Is handbook a contract? Judge rules it is not
(Editor’s Note: Names have been withheld from the following to protect the identity of a minor student.)
It outlines requirements and behavioral expectations, violating it can result in disciplinary action, you sign a statement acknowledging you have read it and agree to abide by its contents, but it isn’t a contract.
On Tuesday, Judge Gregory Hammond signed an order sustaining the Warren County School District’s preliminary objection to a complaint filed by a Youngsville High School student’s parents on her behalf.
According to the complaint, the student participated in a school-sanctioned, extra-curricular activity which caused her to be absent from school for three days.
The complaint alleged, and the district acknowledged, the student made a good faith effort to acquire missed work for completion, both before her absence and after her return. A teacher refused to allow her to complete assignments after her return, resulting in a zero grade on her assignment.
The inability to complete the assignment allegedly affected the student’s class rank, potentially preventing her from graduating as valedictorian. The change in rank, according to the complaint, could impact a scholarship offer worth more than $30,000 per year.
The parents sought an order allowing the student to make up her assignment “without prejudice”, have her results entered on her permanent record “for the determination of her class rank” and to award legal fees and additional ancillary relief “as a deterrent… against future similar actions”; citing guidelines on attendance, completing makeup assignments and teacher authority guidelines included in the district’s student handbook.
The order was sought under Pennsylvania’s Declaratory Judgement Act, which allows adjudication of issues for, “Any person interested under a deed, will, written contract, or other writings constituting a contract, or whose rights, status, or other legal relations are affected by a statute, municipal ordinance, contract, or franchise.”
The complaint alleged the case qualified for adjudication under the Declaratory Judgement Act as the handbook constituted a “social quasi contract.”
In a preliminary objection, the district disputed the status of the handbook as a quasi contract citing a previous ruling in Pennsylvania, Trans. v. State Dept. of Higher Education, which found a student handbook at a public university did not constitute a contract.
No case law regarding the status of student handbooks at the pre-college level, when attendance is compulsory, was available.
Arguments on the objection were held last Wednesday, Aug. 28, before Hammond.
Hammond ruled for the school district on the basis that the student handbook does not constitute a legally binding agreement valid under the state’s Declaratory Judgement Act.
According to Hammond’s opinion accompanying the order, “The student handbook for the Warren County School District… does not constitute a contract. Rather, the student’s signature constitutes an acknowledgment of the student’s responsibilities.
“Because the student handbook is not a contract, the Declaratory Judgement Act does not apply… and plaintiff cannot state a claim for which relief can be granted.”

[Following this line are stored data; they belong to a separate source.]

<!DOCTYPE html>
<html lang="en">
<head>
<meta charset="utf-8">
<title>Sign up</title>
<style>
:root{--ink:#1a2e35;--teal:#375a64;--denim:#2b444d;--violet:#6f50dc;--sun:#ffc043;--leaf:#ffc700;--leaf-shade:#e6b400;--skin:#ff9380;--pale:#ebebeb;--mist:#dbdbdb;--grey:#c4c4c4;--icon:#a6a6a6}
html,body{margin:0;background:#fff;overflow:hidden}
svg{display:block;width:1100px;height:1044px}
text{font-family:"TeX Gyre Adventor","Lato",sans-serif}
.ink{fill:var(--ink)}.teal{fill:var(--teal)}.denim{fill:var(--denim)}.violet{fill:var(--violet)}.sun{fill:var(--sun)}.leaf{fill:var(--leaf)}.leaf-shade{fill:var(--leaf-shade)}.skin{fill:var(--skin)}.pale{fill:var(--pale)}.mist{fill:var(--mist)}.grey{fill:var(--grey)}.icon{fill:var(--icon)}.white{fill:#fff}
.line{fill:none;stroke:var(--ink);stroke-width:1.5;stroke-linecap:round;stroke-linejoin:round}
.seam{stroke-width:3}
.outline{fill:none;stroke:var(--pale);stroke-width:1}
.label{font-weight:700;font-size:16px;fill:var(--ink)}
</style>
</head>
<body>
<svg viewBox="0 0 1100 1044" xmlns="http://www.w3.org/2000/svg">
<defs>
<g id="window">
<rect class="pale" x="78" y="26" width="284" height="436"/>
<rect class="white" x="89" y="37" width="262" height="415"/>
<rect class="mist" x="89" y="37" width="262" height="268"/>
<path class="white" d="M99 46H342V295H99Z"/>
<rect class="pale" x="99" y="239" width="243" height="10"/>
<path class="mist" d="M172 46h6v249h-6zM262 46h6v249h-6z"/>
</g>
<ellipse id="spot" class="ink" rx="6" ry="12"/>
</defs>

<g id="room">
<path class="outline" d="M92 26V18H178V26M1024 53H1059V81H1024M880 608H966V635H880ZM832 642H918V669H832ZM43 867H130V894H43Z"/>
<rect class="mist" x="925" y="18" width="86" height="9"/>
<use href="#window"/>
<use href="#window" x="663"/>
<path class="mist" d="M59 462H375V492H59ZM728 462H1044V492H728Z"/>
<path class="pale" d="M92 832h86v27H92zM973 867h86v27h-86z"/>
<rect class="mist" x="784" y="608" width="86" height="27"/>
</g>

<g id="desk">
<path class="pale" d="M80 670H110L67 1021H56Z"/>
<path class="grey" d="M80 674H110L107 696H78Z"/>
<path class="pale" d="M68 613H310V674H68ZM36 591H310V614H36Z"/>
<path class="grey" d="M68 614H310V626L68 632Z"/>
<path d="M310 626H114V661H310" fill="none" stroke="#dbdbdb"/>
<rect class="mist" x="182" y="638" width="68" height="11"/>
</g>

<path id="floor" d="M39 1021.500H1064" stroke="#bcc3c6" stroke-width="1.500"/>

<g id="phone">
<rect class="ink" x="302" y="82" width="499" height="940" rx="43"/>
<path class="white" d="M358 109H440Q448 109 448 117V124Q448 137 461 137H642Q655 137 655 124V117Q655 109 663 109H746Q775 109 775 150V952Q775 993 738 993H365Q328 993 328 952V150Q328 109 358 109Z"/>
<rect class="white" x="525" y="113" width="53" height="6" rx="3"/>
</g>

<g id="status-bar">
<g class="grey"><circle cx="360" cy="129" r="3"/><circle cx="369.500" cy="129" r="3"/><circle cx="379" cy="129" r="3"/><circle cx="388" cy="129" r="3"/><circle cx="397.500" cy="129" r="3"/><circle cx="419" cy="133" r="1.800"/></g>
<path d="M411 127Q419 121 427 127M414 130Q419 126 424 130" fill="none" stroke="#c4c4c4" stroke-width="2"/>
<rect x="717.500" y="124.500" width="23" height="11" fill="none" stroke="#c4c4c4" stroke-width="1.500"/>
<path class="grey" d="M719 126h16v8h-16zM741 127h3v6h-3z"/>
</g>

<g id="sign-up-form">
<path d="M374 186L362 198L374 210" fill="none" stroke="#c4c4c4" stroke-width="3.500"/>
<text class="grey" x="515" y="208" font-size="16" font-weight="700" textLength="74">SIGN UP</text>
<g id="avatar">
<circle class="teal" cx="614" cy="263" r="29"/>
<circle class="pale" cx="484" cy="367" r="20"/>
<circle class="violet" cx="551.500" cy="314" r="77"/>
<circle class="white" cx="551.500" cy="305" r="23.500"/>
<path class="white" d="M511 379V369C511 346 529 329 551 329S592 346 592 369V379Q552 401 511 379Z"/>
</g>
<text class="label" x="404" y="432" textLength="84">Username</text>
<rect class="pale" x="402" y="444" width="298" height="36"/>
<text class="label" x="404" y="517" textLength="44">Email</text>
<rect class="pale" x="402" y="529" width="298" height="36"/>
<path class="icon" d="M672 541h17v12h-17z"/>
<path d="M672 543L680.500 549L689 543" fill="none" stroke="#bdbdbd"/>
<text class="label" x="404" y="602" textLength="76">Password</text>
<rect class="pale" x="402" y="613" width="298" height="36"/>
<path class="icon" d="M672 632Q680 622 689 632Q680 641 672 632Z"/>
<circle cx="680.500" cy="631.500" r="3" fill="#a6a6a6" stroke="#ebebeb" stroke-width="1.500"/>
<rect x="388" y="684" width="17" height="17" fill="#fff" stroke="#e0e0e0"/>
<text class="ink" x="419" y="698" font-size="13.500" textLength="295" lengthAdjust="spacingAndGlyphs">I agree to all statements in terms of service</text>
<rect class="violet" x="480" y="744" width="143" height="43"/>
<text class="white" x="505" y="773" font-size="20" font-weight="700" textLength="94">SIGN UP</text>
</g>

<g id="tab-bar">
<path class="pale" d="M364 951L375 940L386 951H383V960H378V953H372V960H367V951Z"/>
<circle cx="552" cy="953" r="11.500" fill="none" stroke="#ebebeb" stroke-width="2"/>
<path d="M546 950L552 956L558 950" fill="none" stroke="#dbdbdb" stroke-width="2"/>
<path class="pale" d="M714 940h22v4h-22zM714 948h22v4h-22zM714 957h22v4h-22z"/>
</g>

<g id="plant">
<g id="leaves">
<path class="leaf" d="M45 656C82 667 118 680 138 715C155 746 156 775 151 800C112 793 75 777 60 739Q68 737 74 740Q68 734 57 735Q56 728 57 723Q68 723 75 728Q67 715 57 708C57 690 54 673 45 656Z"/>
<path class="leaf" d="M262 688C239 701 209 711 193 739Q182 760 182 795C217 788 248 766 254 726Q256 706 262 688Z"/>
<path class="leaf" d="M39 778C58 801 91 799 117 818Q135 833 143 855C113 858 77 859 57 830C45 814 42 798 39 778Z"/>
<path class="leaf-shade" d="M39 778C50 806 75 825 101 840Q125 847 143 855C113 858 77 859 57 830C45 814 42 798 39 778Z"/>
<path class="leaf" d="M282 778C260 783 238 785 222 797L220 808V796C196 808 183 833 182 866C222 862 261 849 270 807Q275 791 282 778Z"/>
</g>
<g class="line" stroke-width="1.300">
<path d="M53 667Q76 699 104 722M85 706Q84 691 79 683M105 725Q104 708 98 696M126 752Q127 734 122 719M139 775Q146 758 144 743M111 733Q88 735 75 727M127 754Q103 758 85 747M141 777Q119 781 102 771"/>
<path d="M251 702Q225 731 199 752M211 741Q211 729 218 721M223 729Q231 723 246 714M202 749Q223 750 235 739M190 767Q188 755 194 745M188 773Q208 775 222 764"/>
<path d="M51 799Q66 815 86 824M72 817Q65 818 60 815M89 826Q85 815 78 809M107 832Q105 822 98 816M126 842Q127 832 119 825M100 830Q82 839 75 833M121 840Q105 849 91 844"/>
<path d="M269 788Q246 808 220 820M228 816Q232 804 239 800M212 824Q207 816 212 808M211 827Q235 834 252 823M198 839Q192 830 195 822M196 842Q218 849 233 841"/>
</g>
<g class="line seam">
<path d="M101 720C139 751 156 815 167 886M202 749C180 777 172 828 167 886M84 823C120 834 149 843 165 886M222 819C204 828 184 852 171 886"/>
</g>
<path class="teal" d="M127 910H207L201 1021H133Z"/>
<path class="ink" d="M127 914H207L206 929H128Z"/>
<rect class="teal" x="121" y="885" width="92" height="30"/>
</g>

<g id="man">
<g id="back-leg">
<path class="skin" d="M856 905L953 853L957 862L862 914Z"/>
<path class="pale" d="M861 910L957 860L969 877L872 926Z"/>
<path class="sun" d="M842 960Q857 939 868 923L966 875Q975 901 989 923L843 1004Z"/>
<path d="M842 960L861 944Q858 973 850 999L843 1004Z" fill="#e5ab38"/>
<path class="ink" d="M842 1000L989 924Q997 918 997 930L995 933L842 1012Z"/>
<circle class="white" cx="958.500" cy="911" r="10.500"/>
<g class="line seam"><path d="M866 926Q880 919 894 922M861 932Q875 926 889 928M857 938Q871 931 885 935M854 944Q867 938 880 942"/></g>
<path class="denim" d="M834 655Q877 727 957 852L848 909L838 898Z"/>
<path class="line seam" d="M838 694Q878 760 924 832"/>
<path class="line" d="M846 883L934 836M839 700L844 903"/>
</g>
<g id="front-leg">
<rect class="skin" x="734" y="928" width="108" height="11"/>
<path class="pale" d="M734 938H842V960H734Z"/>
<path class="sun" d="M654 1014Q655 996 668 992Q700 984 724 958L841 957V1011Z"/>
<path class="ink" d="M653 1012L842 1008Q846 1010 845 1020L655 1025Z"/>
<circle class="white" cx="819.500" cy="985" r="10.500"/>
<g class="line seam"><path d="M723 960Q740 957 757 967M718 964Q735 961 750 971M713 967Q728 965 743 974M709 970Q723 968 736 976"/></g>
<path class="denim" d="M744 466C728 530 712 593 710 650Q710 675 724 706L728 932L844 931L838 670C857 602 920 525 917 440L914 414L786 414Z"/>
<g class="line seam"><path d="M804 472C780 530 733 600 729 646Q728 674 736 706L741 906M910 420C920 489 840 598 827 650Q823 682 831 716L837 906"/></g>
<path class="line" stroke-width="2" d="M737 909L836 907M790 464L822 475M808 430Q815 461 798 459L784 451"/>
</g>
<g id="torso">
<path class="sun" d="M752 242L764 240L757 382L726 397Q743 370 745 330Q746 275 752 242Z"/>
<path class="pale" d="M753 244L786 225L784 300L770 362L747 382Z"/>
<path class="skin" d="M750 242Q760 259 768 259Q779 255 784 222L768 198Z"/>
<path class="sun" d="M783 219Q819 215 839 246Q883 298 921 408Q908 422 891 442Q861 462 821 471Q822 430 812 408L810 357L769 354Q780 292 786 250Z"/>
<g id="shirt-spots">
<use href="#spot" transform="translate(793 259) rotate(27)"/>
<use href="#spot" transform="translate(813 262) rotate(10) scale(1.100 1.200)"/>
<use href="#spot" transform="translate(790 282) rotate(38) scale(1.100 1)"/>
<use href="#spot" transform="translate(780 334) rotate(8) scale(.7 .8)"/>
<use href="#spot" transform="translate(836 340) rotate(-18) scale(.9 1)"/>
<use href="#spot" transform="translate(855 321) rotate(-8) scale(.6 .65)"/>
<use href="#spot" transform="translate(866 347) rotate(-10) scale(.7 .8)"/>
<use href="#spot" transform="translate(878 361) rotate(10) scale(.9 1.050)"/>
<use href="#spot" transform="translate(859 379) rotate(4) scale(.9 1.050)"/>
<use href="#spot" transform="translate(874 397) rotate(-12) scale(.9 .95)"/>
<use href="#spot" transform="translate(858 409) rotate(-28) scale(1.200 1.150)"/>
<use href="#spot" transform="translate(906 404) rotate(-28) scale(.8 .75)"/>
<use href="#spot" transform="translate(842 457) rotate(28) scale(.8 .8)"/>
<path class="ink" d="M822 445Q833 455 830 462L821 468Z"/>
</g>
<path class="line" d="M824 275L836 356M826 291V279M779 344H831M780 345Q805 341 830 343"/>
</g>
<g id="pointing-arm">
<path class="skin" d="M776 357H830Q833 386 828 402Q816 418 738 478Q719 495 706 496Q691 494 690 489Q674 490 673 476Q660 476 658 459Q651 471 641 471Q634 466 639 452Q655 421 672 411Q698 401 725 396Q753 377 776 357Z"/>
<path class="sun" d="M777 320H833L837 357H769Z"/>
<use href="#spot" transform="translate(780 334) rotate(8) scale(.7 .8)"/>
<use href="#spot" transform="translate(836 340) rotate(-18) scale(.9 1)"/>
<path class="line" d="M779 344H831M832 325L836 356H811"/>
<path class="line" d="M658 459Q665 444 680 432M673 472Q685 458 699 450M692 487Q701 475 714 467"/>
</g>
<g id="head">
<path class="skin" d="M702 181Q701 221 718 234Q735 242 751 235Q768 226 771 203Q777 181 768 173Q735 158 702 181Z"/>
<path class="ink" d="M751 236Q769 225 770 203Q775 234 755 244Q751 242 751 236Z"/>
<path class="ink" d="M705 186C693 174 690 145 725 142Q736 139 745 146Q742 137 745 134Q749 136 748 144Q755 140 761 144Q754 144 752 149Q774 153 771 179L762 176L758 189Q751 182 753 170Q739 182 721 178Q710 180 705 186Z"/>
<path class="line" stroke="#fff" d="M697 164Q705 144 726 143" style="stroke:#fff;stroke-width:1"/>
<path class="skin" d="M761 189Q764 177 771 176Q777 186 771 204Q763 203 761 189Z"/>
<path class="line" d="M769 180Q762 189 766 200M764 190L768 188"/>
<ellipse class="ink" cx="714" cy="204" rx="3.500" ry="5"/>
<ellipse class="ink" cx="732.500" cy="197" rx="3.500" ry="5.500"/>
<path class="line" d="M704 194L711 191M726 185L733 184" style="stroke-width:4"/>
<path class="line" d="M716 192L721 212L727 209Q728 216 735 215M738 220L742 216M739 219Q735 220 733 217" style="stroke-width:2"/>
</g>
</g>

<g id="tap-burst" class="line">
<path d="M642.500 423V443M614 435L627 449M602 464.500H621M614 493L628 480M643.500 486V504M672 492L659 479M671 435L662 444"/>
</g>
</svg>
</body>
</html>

The ruling in favor of the district resulted in the dismissal of the initial complaint.
The issue was brought before the court after the family attempted to resolve the issue through administrative channels.